╔══

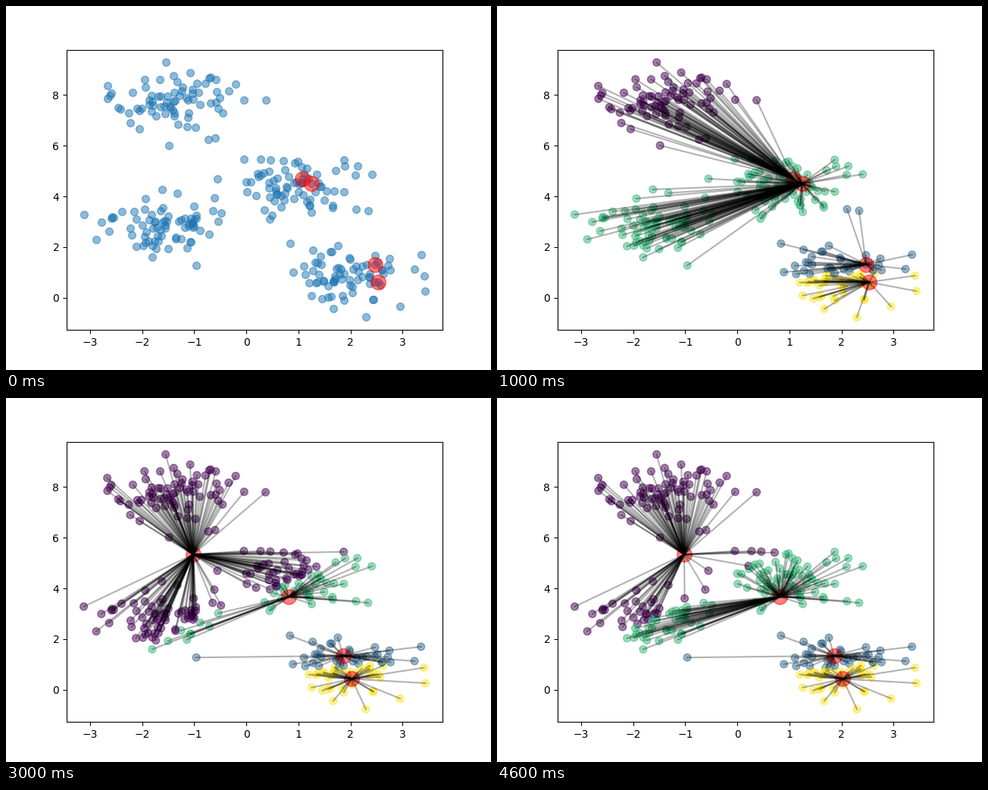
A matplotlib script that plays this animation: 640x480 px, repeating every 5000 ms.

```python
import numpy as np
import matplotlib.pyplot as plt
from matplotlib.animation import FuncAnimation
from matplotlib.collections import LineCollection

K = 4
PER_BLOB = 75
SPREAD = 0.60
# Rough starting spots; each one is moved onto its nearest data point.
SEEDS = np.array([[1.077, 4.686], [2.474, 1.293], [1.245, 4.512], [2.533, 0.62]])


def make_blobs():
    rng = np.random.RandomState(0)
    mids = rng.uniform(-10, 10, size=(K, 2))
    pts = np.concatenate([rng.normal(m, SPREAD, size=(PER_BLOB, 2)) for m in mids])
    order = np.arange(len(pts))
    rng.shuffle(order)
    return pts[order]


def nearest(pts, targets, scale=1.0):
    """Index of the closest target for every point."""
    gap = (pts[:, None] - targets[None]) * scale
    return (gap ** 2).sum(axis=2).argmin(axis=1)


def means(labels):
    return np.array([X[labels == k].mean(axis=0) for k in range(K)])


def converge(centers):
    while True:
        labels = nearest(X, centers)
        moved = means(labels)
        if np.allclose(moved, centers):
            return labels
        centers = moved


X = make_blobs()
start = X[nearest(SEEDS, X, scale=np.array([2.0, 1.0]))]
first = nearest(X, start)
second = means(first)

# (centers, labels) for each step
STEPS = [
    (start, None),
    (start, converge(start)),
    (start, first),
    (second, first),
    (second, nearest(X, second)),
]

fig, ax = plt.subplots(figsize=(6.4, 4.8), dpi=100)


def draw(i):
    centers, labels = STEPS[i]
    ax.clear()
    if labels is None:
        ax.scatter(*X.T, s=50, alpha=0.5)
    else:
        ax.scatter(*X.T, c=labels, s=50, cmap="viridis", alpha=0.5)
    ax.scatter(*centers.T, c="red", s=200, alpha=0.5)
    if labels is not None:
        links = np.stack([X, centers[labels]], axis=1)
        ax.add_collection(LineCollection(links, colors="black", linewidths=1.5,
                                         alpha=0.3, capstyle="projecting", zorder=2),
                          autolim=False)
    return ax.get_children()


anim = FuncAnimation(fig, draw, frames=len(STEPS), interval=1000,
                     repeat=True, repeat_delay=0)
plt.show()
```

╚══

WHAT IS EXPECTED — Find each line in the material above that carries the string "return", and copy it.

WRITTEN SOLUTION —
    return pts[order]
    return (gap ** 2).sum(axis=2).argmin(axis=1)
    return np.array([X[labels == k].mean(axis=0) for k in range(K)])
            return labels
    return ax.get_children()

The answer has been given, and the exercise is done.